The end of a traffic stop is once again decided by the officer. Drivers should have their documentation returned back to them, a ticket, or not, and a verbal confirmation given by the police deputy. 

8. Safely Merge Back Into Traffic

Once again, drivers shouldn't be offended by the officer remaining behind them with their lights on. More than likely the officer wants to make sure that the driver is safely back in traffic or is finishing up paperwork or even answering another call.  

Whether a driver agrees with the ticket or not, they should accept the officer's judgement and wait to argue the ticket in a hearing rather than confronting the issuing officer. Try to keep from making the situation worse by physically or verbally showing anger. The officer is simply doing their job by making sure the roads are safe for everyone. 

These tips are just that, tips. They are not rules to follow and do not guarantee that you won't get a ticket. Instead, these are polite pieces of advice to follow to ensure that a traffic stop goes over smoothly and respectfully on both the officer and the driver's end.

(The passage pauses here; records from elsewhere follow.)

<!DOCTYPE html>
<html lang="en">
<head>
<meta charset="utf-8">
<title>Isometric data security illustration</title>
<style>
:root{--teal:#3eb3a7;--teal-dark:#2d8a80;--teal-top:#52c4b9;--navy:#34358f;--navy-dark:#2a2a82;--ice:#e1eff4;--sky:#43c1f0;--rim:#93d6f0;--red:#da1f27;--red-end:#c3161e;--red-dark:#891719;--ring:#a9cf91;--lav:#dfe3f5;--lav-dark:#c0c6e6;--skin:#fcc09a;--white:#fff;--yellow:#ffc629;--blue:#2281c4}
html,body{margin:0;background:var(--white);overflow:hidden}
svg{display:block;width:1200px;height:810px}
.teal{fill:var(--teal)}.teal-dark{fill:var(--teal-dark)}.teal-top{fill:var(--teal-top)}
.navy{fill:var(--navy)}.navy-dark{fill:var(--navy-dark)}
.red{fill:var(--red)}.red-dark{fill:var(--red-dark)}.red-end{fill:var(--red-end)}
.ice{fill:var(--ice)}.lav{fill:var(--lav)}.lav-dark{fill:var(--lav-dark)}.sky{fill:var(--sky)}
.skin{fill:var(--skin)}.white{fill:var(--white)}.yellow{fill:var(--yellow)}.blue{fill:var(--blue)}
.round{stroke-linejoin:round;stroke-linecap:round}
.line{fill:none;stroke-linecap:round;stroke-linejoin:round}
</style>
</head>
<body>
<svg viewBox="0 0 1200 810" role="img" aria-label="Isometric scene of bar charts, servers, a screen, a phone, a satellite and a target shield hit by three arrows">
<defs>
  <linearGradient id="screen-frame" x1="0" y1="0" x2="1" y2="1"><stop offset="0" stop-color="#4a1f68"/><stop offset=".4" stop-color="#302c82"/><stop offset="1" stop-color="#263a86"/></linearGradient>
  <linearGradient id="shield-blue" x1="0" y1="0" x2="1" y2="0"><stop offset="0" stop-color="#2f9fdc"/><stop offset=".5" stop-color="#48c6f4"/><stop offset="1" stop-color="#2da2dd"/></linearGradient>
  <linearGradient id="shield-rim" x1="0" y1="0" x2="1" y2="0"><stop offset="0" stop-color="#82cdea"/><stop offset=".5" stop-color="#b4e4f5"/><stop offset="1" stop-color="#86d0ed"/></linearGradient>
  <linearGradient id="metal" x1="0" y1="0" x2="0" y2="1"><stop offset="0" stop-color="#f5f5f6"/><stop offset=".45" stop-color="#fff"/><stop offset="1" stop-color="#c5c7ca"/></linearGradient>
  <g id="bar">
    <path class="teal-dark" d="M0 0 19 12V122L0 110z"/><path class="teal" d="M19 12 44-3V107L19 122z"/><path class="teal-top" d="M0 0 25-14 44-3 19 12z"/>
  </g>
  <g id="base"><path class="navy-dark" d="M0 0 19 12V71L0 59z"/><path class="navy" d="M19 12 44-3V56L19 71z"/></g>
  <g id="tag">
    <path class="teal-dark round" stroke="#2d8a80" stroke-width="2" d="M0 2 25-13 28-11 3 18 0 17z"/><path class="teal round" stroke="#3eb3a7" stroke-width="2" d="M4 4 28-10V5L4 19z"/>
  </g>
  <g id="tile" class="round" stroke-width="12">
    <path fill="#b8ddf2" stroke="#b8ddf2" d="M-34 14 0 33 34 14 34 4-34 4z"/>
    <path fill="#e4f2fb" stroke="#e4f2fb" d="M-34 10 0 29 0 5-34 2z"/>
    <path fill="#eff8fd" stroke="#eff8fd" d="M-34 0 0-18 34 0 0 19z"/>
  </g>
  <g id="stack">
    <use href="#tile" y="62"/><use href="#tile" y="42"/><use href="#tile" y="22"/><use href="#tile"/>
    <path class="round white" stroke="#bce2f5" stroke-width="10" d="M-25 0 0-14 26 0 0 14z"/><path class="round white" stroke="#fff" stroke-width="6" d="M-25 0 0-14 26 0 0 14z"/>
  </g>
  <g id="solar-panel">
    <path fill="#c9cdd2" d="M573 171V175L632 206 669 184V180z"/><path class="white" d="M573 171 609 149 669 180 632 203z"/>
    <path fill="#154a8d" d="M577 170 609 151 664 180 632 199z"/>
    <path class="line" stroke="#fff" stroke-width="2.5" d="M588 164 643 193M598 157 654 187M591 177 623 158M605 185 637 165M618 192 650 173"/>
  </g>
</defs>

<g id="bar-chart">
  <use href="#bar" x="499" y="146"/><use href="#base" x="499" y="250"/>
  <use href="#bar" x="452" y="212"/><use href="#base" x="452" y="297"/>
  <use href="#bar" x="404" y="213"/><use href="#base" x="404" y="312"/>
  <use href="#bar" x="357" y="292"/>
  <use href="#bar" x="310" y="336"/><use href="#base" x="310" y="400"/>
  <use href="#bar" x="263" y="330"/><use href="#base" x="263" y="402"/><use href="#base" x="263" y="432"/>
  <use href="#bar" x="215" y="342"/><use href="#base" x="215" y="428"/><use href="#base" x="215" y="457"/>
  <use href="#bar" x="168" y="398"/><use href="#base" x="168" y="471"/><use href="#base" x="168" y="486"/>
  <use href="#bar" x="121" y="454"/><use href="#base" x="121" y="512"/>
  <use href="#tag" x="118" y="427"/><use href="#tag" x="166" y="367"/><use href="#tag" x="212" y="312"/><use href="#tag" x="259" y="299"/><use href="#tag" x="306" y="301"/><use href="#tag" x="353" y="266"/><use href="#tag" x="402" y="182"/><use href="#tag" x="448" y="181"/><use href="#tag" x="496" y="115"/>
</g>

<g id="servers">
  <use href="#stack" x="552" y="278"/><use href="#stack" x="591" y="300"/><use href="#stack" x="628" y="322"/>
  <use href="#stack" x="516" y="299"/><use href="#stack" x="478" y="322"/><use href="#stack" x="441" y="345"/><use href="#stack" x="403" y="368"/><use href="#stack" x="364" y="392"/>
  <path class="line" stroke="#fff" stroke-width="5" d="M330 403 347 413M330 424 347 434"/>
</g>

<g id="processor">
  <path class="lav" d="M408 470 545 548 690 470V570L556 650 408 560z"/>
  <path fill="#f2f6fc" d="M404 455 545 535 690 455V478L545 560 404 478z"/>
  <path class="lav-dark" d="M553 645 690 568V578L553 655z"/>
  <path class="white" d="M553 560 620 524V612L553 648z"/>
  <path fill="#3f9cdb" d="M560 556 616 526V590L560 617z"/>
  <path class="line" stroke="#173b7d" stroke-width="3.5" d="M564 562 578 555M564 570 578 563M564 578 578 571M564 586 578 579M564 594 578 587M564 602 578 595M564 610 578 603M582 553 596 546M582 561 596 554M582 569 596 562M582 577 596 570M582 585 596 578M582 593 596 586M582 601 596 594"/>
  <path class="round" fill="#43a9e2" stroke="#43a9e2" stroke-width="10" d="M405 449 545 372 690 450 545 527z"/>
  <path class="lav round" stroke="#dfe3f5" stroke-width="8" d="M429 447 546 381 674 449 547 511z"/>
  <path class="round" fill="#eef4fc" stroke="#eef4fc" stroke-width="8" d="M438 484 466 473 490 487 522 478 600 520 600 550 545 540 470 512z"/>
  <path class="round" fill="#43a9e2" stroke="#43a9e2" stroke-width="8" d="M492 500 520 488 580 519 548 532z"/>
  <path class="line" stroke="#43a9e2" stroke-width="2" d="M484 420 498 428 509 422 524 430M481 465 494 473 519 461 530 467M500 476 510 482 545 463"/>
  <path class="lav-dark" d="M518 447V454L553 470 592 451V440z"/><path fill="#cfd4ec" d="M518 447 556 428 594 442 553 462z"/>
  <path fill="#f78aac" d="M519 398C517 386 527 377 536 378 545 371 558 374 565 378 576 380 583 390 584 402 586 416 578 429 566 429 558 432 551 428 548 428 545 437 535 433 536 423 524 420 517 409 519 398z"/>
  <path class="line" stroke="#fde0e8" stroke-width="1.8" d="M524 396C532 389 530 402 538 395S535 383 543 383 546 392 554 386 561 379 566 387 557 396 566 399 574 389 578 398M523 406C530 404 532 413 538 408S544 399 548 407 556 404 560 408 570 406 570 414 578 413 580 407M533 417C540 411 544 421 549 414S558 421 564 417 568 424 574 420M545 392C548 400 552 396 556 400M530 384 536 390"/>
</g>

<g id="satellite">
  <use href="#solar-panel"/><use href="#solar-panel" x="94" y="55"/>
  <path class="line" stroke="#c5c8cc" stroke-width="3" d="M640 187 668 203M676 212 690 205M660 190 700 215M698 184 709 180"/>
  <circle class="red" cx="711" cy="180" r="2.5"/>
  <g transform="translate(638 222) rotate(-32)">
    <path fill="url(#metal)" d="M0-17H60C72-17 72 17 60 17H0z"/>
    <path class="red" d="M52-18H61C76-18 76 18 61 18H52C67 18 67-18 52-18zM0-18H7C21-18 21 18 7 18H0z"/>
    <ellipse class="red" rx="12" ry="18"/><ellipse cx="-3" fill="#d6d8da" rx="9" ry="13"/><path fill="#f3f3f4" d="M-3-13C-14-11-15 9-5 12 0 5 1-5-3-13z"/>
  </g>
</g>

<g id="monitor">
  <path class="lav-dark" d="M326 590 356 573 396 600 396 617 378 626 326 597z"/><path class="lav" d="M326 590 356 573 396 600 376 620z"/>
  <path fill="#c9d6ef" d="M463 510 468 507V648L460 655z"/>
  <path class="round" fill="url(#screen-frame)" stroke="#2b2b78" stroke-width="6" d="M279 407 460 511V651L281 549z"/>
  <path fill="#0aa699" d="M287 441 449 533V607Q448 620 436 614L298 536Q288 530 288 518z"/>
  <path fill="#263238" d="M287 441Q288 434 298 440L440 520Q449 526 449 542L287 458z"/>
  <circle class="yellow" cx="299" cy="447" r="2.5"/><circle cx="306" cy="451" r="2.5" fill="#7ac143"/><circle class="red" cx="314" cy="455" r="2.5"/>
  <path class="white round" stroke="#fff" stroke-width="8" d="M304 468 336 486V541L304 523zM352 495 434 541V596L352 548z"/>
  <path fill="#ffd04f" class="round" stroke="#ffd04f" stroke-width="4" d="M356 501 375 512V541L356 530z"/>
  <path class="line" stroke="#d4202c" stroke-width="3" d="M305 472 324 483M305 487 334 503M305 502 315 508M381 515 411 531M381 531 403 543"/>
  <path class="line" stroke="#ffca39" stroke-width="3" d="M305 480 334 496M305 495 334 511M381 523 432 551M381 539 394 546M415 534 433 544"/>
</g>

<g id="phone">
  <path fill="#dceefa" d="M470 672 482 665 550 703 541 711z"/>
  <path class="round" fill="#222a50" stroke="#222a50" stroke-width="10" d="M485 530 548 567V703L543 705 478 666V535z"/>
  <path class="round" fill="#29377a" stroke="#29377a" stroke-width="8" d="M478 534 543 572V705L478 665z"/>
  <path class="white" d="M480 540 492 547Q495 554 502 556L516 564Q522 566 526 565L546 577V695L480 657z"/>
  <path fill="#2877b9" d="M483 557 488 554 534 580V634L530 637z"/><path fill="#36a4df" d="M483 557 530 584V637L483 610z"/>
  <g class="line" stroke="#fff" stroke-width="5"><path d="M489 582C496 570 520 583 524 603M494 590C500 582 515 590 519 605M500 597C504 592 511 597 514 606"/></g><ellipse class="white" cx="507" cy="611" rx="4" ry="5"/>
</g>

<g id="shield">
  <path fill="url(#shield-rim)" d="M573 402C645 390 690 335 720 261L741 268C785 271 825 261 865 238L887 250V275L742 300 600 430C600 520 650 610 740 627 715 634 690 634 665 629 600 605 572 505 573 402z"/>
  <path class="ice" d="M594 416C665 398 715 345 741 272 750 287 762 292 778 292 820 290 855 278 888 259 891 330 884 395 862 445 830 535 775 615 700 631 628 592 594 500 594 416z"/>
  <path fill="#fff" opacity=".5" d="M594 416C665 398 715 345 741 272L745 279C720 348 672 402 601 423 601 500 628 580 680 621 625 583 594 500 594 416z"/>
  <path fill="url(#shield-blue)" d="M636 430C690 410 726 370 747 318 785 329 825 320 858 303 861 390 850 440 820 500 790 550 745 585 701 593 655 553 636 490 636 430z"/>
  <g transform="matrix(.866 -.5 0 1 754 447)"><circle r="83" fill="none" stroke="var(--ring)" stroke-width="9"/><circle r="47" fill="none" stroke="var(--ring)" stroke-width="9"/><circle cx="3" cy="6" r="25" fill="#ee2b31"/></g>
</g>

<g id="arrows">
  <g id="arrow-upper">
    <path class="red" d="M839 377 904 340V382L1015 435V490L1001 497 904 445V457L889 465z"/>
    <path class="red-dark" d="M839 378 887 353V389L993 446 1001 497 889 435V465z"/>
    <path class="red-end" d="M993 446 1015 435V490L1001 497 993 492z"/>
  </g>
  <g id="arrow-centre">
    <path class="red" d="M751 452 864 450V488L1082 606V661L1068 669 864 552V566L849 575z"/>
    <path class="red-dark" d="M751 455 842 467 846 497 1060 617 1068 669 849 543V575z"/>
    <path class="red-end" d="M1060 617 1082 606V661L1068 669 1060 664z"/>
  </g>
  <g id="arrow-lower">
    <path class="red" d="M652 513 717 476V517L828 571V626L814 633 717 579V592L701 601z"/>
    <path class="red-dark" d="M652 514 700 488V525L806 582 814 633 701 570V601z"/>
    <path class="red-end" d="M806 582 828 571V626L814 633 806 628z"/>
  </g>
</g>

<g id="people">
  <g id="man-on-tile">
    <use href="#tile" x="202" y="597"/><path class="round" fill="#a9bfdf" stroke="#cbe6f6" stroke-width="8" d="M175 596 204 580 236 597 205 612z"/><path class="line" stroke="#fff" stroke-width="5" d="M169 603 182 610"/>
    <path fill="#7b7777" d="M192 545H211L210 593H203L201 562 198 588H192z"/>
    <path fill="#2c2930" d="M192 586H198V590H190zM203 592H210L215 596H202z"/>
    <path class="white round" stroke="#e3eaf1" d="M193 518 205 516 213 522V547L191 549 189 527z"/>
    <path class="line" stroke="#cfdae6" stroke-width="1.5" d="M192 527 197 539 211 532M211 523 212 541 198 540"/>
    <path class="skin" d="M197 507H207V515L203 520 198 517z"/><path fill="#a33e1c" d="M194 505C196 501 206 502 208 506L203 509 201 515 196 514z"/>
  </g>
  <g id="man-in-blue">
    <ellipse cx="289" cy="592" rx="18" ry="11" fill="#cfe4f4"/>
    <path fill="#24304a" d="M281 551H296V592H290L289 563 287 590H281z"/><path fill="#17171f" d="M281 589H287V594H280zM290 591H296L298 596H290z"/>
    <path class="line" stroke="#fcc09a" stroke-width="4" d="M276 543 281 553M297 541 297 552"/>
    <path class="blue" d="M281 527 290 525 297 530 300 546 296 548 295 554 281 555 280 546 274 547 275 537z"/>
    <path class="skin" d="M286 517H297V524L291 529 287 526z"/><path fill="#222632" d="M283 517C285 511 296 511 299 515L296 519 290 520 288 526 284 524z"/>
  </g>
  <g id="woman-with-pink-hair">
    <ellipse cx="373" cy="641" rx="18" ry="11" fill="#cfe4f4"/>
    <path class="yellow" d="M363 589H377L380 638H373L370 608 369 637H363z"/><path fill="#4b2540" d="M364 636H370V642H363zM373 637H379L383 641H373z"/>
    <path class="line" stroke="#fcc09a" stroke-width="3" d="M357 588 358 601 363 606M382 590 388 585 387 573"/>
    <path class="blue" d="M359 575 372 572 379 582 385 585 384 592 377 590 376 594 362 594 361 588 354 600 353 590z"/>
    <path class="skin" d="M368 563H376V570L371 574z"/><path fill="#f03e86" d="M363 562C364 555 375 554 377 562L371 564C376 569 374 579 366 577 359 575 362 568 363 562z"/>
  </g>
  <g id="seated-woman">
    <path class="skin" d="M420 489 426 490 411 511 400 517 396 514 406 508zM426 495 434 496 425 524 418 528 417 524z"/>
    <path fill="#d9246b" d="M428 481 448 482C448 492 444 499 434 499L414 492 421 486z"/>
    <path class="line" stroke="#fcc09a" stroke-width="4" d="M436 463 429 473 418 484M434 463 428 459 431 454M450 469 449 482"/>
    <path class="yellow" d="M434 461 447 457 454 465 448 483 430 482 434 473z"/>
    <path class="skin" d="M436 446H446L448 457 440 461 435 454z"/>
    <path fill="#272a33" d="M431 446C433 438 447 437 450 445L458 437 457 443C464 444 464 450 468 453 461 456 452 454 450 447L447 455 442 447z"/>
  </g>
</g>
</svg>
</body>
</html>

Traffic stops are not enjoyable and can be quite nerve wrecking, but hopefully Lt. Davis' advice will help relieve the pressure in how to properly conduct one's self in case a traffic stop happens. Is there a traffic ticket you want to argue in court? Call The Michigan Law Firm, PLLC today for a free consultation at 844.4MI.FIRM.